Of Color: Poets’ Ways Of Making
an anthology of essays on transformative poetics
How do poets of color come to know what they do about their art and practice? How do they learn from and teach others? For poets of color, what does the relationship of “what one knows” have with conditions extending but not limited to publishing, mentorship and pedagogy, comradeship and collegiality, friendship, love, and possibility? Is one a real poet if one does not have an MFA? For minority poets not considered part of the mainstream because of the combined effects of their ethnic, class, racial, cultural, linguistic, and other identities, what should change in order to accord them the space and respect they deserve? How best can they discuss with and pass on what they have learned to others?
These and other questions come up so consistently in our daily experience as poets of color. And we hear them from poets of color at various stages of their careers. Out of the desire not only to hear from each other but also to share what we’ve learned—each from our unique as well as bonded experiences of writing as poets of color in this milieu — this anthology project was born.
In this collection, we make no claims of presenting any definitive theoretical or other stance. Neither do we offer these essays as prescriptive of certain ways of thinking of craft or of doing things, although in them is expressed a collective wish — that writers of color find ways to gain strength and visibility without replicating the systems that play the game of divide and conquer and turn us against each other for narrow or self-serving profit. Instead, let there be a steady effort to compile lore and take inventory of strategies, intersections, bridges; to map our histories, to sight possibilities for the future.
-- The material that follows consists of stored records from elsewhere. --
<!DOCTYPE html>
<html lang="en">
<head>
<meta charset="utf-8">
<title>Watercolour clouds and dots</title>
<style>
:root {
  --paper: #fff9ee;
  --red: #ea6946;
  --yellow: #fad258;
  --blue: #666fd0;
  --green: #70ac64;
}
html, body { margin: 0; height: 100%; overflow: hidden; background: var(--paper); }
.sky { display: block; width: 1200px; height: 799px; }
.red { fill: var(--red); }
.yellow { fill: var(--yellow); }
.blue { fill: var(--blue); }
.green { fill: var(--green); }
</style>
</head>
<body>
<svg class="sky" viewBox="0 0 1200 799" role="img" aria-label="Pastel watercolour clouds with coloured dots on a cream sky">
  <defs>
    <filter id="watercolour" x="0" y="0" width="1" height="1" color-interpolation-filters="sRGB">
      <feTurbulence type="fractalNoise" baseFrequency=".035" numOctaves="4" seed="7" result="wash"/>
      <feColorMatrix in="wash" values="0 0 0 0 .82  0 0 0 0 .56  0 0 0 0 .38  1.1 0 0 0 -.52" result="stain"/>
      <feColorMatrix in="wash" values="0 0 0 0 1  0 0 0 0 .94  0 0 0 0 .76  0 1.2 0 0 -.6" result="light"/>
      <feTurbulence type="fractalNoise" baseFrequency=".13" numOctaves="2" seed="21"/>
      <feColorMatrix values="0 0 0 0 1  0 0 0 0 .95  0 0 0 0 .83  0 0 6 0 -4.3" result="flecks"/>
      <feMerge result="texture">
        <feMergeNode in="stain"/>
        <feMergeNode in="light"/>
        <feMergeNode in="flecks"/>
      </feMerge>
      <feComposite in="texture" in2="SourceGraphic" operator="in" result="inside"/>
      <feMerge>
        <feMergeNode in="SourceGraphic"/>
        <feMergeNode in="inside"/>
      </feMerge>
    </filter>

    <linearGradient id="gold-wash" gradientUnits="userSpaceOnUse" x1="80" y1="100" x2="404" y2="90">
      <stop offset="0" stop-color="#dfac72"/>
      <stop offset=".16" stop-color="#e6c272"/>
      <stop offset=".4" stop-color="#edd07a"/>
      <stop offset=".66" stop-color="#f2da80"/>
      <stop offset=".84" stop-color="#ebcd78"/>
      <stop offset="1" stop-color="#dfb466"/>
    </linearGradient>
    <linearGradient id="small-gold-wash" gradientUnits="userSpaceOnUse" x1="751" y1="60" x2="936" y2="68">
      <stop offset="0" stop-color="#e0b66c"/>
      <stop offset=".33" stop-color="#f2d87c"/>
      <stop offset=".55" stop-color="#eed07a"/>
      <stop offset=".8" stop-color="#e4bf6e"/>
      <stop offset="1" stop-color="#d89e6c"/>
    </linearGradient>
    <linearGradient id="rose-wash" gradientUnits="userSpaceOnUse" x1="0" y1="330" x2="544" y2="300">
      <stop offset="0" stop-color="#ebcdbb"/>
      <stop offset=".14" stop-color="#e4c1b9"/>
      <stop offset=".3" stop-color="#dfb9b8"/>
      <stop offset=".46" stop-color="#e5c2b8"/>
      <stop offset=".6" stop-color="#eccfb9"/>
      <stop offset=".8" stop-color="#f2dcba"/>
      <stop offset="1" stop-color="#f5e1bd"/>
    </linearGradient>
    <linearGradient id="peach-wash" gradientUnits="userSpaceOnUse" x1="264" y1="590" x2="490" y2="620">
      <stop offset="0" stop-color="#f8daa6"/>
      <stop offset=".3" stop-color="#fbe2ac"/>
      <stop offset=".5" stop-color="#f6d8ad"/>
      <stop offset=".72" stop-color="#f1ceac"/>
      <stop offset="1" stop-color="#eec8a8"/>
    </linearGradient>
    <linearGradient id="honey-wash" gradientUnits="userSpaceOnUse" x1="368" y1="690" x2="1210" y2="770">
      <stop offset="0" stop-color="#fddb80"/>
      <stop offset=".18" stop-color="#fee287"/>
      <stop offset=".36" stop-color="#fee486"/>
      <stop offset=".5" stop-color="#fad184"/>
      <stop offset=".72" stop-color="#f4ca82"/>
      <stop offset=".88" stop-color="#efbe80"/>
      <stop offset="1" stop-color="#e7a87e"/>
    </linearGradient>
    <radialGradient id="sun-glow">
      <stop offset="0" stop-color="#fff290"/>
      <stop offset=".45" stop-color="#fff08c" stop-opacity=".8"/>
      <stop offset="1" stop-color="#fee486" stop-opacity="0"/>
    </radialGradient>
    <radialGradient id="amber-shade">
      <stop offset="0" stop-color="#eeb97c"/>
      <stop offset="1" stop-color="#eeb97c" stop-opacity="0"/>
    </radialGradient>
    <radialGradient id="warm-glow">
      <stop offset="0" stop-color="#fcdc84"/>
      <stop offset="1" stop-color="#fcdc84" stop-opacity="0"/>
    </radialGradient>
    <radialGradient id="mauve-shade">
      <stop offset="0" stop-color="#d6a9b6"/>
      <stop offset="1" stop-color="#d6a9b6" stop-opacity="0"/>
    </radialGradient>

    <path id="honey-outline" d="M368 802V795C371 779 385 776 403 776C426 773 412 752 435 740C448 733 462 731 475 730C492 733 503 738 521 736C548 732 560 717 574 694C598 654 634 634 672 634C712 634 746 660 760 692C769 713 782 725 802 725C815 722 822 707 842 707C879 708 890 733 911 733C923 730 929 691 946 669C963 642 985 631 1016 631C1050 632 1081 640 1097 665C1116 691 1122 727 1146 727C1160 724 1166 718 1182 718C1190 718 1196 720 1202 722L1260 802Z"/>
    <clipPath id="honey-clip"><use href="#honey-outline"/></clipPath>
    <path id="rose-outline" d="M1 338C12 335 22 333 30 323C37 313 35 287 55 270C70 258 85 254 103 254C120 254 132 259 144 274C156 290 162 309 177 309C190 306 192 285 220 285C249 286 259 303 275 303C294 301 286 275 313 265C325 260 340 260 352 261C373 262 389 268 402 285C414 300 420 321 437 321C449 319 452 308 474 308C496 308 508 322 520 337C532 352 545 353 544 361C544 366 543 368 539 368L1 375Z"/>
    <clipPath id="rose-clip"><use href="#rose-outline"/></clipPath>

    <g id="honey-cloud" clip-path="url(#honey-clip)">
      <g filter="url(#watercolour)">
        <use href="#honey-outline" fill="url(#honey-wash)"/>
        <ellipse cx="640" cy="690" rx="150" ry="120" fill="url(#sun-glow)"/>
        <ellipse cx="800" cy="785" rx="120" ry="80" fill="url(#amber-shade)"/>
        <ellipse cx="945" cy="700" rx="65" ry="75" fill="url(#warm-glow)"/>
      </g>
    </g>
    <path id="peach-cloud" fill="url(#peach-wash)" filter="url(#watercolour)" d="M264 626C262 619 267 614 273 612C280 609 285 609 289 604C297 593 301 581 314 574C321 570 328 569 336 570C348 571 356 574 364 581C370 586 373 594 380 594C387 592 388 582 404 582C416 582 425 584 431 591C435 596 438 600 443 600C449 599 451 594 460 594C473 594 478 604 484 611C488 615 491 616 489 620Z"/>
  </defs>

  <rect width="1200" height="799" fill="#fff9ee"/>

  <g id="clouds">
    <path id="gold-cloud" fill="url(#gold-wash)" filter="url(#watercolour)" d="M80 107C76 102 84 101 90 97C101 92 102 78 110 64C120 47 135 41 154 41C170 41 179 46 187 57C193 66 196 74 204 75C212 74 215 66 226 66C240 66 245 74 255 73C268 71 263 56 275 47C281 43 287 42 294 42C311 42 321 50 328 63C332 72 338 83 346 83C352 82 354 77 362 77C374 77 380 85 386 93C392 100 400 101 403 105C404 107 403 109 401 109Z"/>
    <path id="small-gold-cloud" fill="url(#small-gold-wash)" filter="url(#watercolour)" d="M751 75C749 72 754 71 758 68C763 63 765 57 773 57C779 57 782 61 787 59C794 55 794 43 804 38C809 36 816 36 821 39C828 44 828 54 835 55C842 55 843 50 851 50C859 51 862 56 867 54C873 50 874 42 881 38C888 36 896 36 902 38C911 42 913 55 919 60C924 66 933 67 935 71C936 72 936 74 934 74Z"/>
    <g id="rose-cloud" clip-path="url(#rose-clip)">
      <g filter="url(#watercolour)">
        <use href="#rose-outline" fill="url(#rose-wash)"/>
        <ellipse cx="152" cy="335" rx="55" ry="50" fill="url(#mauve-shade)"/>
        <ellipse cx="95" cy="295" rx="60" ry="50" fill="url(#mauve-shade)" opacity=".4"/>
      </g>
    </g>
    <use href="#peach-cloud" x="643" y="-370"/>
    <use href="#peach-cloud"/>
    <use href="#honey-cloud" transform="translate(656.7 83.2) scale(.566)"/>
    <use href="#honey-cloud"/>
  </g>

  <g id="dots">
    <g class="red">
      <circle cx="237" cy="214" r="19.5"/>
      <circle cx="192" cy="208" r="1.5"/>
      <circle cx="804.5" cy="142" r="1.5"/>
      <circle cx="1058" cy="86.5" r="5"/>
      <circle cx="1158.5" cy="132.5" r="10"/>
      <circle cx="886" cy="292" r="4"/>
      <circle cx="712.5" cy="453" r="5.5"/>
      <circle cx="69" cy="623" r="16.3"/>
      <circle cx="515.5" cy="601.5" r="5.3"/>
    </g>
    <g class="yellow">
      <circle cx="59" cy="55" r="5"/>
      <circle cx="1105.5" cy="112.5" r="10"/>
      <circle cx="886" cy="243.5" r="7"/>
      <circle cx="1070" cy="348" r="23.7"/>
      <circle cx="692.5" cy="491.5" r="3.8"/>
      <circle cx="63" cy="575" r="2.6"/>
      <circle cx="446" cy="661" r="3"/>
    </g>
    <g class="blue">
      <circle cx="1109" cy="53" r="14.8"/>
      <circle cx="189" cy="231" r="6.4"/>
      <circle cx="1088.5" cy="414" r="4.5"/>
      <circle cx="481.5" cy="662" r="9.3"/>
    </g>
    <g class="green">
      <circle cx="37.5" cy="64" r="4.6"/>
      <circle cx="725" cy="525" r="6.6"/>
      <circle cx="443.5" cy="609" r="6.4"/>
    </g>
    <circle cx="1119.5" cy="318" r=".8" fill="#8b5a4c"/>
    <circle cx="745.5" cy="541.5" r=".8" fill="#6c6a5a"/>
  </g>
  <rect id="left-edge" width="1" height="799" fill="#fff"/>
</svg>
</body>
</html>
Ernesto L. Abeytia is a Basque and Spanish-American poet and teacher. His poems appear or are forthcoming in DIALOGIST, Prairie Schooner, Fugue, Crab Orchard Review, and elsewhere. He holds an MFA in Creative Writing from Arizona State University, an MA in English from Saint Louis University, and an MA in Anglo/North-American Cultural and Literary Studies from the Autonomous University of Madrid in Madrid, Spain. He currently teaches at Binghamton University and Arizona State University.